As many speakers acknowledged, mobile is “very hard” but the pay-offs are definitely worth the pain. Between the rigors of submitting to Apple, maintaining mobile-responsive websites, reformatting for Snapchat, and navigating the ever-changing rules at Facebook, mobile news providers are constantly challenged to make itpithier and make it relevant. In many ways, I’d argue that mobile pushes journalists to achieve a new level of rigor in reporting.
Issues of customization and curation came up repeatedly, with an acknowledgement that “personalization” is not as straightforward as you might think. As Buzzfeed’s Stacy-Marie Ishmaelexplained, people don’t live static lives. We are in different situations throughout the day, with constantly shifting priorities informing our decisions on how we allocate our limited attention. Truly informed news curation and delivery would take into account each individual’s changing needs and desires: the golden chalice for the media business. Deliver enough distracting news alerts that don’t offer enough value to interrupt someone’s day and your notification privileges will be promptly revoked.
As readers of this blog probably know, I’m really interested in the ways in which big data can be harnessed to better serve audiences, and so I was thrilled to attend an entire session devoted to Customizing Mobile Content: Human, Machine or Both? The panel featured Tom Standage from The Economist, one of those rare news publications that’s actually in the black. Standage argued that Economist readers respect the acumen of its reporters and prefer the publication’s 100% human curated approach, and the complete lack of customization. Indeed, The Economist doesn’t offer a single personalization option on any of its platforms. Standage referred to it as “the opposite of the Daily Me.”
Rich Jaroslovsky, a digital veteran who launched , represented an entirely different approach. With his new effort, SmartNews, he proposes the algorithm as editor. He’s trying to quantify quality by analyzing patterns of usage of news content on 10 million URLs in order to identify 1000 news stories worth distributing to their user base. A firm believer in the evils of filter bubbles (I’m not), Jaroslovsky claimed that the SmartNews curation process eliminated ideology from the equation and provided an objective view of what news was worthy of attention. Jaroslovsky bristled at the notion that the SmartNews algorithm might reflect any of the human biases of its makers, which mystified me and at least a few others in the session.
The New York Times’ Farhad Manjoo delivered the final presentation at the conference, which turned out to be a rather breathless exhortation to get on Snapchat now and witness the weird new rules for media engagement on mobile.

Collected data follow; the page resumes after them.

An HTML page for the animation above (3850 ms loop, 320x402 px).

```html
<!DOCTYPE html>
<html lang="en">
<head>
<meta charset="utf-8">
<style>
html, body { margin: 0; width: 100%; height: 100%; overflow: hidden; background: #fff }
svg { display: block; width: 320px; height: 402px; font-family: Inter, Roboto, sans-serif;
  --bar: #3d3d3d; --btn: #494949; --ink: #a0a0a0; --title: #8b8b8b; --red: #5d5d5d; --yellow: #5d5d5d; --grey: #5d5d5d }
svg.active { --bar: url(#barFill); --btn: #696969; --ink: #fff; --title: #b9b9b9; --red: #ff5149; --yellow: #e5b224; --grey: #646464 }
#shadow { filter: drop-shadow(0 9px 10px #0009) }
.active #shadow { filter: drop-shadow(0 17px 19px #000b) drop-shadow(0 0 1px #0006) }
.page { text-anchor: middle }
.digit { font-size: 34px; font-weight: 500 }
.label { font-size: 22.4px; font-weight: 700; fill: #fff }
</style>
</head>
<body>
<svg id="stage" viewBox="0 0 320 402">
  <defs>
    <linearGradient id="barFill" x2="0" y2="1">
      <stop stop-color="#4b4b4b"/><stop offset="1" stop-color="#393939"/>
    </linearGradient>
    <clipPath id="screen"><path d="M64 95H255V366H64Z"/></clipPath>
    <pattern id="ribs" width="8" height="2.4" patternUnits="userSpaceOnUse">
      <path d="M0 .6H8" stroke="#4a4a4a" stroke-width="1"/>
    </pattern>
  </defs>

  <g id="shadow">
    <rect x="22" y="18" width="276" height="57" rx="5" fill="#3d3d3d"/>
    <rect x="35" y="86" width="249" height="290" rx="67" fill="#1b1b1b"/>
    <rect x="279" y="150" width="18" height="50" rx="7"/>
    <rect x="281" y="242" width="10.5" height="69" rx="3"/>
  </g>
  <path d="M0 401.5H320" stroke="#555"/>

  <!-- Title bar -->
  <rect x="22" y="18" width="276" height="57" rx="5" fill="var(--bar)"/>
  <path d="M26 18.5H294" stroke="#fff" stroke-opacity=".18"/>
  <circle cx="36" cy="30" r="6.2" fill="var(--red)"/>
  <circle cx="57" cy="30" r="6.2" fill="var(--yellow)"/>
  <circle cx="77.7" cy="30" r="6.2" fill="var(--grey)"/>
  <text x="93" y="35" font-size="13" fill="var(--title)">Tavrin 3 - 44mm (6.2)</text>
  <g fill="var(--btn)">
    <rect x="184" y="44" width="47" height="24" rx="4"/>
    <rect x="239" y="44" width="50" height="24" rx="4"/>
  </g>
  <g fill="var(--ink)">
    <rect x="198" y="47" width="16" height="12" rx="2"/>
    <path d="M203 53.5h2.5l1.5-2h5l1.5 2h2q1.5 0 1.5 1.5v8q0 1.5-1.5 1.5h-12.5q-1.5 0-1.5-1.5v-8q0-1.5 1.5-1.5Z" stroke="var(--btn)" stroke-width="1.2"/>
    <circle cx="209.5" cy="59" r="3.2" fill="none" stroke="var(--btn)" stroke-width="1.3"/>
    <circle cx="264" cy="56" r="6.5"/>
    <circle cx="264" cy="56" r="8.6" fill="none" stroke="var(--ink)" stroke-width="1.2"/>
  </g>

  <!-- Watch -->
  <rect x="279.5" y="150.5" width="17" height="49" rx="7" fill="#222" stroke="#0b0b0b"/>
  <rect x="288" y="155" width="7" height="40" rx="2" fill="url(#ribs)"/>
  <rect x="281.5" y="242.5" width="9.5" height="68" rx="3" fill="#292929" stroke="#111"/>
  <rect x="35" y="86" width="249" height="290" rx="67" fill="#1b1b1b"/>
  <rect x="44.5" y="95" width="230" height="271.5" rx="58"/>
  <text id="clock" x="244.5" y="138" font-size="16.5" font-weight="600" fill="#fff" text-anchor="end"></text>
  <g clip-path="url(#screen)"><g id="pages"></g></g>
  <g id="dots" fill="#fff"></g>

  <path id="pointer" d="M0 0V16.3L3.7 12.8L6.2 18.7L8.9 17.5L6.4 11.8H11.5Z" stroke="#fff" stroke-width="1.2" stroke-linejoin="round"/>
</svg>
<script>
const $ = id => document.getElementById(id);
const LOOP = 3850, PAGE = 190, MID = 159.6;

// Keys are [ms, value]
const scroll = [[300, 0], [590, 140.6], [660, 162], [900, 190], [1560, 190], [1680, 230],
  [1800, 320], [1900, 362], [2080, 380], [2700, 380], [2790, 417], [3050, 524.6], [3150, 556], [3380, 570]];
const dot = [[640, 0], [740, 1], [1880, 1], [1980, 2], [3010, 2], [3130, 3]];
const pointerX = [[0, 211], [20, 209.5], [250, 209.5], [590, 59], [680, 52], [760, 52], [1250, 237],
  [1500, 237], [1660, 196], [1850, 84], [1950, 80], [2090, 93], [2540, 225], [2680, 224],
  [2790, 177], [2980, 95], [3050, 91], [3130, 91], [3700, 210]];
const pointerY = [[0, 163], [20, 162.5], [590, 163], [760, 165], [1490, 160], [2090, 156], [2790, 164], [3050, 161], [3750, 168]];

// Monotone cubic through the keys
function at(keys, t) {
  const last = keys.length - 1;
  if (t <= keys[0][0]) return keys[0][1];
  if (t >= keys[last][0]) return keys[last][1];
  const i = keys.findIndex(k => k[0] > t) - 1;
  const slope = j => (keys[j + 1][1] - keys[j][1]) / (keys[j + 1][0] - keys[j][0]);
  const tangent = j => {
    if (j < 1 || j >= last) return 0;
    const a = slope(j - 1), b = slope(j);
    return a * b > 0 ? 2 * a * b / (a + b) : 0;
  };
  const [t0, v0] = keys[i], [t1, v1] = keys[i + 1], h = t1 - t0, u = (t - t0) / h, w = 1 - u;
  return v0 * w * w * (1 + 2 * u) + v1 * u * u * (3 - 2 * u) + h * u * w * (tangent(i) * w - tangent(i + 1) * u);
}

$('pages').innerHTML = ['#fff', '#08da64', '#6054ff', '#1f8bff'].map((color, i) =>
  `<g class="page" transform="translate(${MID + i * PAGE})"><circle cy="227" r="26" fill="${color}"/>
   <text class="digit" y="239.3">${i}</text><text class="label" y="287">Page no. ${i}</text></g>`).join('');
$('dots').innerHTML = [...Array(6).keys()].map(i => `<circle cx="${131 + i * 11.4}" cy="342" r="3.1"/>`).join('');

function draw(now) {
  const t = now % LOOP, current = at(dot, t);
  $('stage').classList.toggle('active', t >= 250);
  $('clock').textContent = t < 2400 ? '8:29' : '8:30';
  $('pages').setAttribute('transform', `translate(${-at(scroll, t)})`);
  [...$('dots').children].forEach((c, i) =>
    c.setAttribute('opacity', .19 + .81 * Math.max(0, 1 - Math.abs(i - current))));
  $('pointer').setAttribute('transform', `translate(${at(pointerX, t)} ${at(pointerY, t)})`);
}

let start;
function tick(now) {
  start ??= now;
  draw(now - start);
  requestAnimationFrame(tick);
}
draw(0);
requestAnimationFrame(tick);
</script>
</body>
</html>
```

Manjoo is not the first social media expert to tell me in no uncertain terms that Snapchat is THE app to watch. Snapchat’s deeply counterintuitive approach to “social” – there’s no opportunity to share anything or like anything, really – turns all of the incentives of social media upside down and completely defies accepted standards for social media currency. Snapchat’s “phone first” philosophy, in which there are no links just swipes, is a bit mind-boggling for digital natives over the age of 14. But old-schoolers who remember the days of must-see TV were surprised to hear about the un-archivable, un-shareable professional media content (including a reality show) that only lasts a day.

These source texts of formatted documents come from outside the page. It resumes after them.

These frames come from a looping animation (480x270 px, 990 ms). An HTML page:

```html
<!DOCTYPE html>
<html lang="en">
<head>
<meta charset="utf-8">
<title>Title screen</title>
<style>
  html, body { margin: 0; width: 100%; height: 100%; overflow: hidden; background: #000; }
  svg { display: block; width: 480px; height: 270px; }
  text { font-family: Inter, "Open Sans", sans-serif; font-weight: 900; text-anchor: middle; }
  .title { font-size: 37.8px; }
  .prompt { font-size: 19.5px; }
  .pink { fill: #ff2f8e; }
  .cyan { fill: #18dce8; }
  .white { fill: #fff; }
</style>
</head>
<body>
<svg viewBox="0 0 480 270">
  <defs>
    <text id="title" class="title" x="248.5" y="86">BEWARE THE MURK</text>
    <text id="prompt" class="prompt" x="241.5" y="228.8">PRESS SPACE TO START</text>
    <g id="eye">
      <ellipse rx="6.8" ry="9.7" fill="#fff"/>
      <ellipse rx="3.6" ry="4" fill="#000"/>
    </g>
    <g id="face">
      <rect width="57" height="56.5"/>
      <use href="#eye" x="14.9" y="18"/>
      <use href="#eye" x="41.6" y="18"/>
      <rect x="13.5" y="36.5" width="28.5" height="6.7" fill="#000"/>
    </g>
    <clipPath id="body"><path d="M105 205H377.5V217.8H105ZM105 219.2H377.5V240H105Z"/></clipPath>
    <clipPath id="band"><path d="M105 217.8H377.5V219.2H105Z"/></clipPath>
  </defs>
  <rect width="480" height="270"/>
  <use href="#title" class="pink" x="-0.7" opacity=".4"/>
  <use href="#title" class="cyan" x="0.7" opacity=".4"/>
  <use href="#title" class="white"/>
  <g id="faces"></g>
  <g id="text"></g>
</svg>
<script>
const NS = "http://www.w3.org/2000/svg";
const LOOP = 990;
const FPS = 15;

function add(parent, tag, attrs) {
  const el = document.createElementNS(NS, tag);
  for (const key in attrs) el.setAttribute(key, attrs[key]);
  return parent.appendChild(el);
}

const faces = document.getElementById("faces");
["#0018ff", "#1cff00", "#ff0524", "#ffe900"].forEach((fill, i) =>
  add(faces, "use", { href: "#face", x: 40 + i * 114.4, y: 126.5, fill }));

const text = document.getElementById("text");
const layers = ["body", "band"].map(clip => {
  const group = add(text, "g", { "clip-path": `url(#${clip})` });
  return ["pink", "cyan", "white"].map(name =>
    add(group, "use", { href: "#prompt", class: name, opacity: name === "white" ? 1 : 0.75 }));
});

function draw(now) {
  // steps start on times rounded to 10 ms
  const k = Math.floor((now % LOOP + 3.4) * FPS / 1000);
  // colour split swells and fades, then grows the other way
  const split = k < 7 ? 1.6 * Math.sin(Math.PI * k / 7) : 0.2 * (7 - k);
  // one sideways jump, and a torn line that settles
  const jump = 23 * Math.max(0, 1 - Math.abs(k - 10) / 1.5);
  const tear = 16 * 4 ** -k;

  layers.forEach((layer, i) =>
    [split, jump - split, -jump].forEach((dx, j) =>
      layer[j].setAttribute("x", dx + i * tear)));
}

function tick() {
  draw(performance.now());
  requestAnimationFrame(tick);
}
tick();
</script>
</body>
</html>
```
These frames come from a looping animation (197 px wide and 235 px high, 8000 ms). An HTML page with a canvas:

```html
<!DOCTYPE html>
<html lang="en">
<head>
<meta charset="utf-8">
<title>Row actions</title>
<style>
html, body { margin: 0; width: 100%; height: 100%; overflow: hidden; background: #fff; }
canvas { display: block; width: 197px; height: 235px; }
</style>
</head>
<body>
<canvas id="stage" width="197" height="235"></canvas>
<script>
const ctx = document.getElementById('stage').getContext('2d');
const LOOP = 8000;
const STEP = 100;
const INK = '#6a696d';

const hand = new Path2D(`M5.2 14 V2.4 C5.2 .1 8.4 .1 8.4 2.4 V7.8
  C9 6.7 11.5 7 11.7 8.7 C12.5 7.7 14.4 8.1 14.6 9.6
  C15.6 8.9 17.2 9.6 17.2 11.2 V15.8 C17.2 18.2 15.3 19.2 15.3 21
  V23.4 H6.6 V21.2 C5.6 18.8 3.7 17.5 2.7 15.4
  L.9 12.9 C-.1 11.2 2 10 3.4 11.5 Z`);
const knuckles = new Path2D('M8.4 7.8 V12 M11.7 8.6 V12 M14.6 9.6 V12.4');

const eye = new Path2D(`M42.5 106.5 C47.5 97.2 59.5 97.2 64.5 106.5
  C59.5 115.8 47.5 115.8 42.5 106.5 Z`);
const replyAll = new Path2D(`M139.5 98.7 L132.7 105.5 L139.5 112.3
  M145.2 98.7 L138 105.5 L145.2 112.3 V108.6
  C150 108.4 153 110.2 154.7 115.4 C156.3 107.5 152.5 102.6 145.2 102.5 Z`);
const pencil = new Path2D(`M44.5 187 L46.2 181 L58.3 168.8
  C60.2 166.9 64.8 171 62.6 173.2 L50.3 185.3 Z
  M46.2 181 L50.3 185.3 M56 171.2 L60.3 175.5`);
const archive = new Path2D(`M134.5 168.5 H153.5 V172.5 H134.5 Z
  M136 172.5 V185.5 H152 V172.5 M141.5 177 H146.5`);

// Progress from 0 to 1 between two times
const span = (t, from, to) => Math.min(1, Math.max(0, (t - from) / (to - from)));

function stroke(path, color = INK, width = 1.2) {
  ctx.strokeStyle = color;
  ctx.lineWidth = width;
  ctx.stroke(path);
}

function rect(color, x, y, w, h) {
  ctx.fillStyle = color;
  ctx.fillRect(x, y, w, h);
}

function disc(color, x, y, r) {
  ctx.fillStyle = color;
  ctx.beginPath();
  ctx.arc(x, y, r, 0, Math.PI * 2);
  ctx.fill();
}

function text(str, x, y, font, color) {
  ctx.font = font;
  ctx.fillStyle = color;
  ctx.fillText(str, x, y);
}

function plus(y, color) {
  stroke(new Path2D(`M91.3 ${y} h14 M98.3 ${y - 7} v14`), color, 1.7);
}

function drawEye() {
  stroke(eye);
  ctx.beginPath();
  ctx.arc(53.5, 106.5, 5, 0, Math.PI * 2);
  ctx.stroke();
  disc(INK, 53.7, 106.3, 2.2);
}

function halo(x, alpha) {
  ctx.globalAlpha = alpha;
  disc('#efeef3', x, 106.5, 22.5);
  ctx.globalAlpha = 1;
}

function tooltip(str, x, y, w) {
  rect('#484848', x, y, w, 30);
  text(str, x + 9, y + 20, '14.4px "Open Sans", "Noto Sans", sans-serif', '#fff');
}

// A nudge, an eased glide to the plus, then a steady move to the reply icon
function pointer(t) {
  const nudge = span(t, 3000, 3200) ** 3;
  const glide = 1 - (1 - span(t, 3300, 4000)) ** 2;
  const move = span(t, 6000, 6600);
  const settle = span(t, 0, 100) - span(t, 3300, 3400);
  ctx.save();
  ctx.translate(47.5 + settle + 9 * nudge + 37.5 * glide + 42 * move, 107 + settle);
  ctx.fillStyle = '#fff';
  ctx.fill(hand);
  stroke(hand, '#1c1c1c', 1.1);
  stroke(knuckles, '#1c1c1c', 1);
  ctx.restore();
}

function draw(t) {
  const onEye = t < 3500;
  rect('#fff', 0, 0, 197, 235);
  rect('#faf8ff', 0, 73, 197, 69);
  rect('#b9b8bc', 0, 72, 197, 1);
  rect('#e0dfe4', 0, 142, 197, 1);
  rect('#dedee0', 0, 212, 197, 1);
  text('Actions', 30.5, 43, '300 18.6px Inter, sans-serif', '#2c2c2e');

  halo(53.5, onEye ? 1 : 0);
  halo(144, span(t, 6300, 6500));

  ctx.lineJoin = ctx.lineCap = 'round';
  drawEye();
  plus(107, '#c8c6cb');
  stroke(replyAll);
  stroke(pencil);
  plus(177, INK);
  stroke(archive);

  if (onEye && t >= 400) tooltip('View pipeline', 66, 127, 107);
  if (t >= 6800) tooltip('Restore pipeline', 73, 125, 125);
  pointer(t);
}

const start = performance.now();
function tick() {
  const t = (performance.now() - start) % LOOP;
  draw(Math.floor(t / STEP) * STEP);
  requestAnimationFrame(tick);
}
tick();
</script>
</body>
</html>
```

Where is the value here, the savvy audience asked, and how are we supposed to harness the power of Snapchat for our news organizations? Manjoo seemed a little unprepared for the question but eventually determined that news organizations ought to explore the value of discovery oversharing. In my mind this suggests a tight focus on pleasing the individual person rather than regarding that consumer as a node on a potentially profitable distribution network. While I see a huge amount of social value in the participation in social networks, it will be fascinating to see whether this new twist on the social formula will lead to more deeply engaging media experiences that approximate something closer to dreams than memes. How news organizations might benefit from this sea change is about as murky as media metrics.